What is expected
Among the entries that follow, find every line with the word "crease" and copy it.

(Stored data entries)
───
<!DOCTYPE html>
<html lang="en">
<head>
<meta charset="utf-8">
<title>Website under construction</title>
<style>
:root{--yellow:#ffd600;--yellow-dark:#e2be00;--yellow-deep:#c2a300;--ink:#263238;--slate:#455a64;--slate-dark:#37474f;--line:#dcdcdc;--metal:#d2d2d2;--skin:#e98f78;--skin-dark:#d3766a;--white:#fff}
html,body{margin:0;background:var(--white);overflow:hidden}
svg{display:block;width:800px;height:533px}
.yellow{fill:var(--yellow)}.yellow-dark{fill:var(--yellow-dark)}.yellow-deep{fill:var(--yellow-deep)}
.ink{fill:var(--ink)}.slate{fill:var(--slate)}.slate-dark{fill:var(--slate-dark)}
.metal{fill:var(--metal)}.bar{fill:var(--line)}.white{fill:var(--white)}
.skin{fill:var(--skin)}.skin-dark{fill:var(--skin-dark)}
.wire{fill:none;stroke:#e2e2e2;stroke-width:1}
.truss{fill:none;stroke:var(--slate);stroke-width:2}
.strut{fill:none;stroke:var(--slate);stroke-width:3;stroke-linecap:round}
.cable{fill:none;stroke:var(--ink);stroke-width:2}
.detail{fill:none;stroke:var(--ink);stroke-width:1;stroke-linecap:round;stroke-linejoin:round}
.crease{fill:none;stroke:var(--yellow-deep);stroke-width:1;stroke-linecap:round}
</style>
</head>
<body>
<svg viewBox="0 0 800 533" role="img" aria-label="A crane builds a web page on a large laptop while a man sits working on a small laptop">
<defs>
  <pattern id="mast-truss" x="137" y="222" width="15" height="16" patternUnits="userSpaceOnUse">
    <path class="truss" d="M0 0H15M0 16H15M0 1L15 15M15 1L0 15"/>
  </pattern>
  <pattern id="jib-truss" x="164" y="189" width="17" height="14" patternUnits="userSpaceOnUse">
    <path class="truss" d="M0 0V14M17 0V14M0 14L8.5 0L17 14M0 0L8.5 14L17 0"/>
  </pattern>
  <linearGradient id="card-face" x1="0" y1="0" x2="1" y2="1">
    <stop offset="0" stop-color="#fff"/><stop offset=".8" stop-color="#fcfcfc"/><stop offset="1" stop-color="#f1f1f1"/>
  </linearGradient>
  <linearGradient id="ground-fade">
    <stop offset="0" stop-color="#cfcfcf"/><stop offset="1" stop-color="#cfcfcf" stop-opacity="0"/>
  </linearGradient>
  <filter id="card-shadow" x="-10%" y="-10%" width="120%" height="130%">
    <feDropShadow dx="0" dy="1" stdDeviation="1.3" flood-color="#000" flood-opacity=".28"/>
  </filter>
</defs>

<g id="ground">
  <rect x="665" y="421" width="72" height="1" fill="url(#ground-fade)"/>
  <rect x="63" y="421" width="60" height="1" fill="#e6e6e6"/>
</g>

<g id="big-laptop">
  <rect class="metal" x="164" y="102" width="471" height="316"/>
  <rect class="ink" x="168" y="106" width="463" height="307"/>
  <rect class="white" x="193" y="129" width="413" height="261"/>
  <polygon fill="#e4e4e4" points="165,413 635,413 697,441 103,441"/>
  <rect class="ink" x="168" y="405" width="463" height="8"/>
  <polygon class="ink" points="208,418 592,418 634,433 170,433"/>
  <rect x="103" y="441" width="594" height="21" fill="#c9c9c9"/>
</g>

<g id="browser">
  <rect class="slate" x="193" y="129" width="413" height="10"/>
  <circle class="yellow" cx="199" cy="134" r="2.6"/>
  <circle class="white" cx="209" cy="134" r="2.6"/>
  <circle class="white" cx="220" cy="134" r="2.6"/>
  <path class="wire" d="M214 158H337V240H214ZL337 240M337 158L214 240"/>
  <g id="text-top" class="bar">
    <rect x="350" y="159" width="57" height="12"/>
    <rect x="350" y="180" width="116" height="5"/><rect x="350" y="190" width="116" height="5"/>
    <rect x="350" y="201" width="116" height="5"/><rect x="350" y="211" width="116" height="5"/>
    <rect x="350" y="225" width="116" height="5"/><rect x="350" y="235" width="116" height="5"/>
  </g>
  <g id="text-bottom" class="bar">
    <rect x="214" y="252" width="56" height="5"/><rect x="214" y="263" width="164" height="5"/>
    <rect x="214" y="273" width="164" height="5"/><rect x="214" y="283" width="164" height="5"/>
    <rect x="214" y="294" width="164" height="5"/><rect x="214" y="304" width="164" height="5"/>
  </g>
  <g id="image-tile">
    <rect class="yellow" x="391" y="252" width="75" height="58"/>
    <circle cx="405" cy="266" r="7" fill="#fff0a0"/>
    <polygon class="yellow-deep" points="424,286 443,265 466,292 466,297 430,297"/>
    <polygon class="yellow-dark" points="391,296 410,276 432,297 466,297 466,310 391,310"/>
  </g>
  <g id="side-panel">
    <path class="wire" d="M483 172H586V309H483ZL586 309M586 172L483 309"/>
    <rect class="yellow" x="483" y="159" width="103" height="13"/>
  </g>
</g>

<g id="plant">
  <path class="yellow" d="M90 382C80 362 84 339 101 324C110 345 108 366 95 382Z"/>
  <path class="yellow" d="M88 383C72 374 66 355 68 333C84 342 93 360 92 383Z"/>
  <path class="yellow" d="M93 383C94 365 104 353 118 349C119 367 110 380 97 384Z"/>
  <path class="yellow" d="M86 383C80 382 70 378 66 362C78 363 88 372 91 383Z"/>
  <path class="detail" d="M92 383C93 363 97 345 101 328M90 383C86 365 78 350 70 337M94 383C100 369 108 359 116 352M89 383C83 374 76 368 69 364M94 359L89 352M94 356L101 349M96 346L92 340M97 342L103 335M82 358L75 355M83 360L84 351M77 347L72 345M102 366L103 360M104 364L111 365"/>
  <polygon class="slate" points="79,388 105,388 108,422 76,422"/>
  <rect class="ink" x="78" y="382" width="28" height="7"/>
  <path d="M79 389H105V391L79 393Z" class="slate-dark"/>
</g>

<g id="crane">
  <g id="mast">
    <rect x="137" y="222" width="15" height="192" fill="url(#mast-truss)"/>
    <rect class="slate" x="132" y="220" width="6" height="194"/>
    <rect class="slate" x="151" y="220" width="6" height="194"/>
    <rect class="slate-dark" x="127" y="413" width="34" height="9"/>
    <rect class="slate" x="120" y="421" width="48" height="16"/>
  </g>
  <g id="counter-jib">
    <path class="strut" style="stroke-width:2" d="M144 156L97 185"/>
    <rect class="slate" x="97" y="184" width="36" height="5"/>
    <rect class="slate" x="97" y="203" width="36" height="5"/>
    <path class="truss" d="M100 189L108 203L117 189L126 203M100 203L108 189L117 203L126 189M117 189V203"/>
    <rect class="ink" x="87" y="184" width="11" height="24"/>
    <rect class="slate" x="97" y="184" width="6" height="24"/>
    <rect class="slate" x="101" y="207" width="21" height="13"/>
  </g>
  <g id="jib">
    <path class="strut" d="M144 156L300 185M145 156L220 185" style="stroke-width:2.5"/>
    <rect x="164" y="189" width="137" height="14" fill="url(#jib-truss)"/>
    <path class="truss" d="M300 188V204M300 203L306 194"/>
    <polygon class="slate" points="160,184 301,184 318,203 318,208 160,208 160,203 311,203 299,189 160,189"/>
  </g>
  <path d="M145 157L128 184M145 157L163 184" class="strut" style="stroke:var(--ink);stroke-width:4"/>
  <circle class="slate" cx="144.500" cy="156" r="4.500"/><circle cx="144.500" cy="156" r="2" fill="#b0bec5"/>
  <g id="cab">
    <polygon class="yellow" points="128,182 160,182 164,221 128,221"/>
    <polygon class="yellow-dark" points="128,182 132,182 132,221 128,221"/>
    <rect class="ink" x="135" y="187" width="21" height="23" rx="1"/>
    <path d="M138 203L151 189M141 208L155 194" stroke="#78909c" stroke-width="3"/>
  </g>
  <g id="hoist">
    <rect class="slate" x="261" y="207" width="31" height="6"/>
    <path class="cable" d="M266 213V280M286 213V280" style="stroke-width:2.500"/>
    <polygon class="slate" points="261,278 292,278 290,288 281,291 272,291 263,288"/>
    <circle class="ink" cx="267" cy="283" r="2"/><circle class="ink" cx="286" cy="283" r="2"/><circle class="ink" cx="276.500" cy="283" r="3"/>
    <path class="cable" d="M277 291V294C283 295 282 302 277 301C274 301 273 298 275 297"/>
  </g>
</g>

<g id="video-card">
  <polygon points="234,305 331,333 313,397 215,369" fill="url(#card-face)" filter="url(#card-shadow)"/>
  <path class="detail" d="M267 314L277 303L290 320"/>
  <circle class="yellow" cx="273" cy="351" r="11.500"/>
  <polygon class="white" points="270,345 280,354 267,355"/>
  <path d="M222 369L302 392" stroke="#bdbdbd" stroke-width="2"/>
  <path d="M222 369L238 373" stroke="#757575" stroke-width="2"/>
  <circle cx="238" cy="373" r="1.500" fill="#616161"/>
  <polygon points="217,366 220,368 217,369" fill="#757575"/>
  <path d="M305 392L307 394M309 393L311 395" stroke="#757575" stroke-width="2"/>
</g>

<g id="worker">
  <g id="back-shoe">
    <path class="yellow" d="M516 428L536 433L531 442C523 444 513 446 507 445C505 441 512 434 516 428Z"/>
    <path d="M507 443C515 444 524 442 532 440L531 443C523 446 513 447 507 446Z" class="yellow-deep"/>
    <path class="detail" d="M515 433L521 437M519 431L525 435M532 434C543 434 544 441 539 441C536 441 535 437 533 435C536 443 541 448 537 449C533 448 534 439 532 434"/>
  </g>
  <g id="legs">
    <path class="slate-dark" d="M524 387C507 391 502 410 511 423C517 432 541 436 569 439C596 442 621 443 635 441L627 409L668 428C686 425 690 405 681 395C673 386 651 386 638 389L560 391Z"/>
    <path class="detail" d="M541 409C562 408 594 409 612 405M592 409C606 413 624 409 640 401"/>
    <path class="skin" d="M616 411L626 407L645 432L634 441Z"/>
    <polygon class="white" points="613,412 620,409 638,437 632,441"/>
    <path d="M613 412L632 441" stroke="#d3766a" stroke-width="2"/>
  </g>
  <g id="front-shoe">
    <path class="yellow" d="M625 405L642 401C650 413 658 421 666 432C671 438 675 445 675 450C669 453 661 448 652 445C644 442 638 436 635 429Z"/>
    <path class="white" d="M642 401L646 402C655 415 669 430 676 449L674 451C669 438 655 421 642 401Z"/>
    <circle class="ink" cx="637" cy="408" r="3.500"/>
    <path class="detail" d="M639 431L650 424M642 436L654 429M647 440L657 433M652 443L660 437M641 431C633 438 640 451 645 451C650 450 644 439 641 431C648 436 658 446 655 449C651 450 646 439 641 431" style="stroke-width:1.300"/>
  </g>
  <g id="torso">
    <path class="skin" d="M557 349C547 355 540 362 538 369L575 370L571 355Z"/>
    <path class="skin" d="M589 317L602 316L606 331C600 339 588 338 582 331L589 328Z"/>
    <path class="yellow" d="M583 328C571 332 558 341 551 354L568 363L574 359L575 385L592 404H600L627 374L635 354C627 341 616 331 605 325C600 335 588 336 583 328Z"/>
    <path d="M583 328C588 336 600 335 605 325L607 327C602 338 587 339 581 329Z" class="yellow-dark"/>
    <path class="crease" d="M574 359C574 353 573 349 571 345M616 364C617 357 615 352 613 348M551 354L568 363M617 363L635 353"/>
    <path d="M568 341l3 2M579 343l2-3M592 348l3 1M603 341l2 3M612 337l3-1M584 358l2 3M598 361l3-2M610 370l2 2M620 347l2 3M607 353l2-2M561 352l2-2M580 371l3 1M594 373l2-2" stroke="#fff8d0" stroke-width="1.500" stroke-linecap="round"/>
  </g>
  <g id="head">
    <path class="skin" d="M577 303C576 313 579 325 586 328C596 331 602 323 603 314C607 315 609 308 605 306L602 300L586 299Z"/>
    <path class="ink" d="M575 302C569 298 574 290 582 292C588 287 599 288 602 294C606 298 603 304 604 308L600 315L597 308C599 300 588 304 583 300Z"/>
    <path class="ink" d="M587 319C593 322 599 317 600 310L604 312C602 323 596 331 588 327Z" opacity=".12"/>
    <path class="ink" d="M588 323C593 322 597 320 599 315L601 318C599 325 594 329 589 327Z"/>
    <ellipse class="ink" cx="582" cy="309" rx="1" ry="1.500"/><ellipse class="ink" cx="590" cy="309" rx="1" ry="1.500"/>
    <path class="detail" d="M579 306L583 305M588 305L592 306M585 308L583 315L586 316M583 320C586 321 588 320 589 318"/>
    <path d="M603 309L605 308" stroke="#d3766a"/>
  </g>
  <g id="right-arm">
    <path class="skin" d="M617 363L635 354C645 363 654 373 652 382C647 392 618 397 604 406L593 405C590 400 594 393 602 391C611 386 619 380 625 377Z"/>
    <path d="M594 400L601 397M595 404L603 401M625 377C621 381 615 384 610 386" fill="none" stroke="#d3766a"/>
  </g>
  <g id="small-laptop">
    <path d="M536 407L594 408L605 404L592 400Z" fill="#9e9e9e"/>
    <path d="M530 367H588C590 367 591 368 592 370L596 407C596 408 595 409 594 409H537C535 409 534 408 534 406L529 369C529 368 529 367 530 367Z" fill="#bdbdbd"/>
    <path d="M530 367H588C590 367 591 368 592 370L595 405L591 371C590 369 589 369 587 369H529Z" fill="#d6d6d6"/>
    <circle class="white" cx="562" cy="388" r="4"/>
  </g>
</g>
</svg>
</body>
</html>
───
Result for this task
.crease{fill:none;stroke:var(--yellow-deep);stroke-width:1;stroke-linecap:round}
    <path class="crease" d="M574 359C574 353 573 349 571 345M616 364C617 357 615 352 613 348M551 354L568 363M617 363L635 353"/>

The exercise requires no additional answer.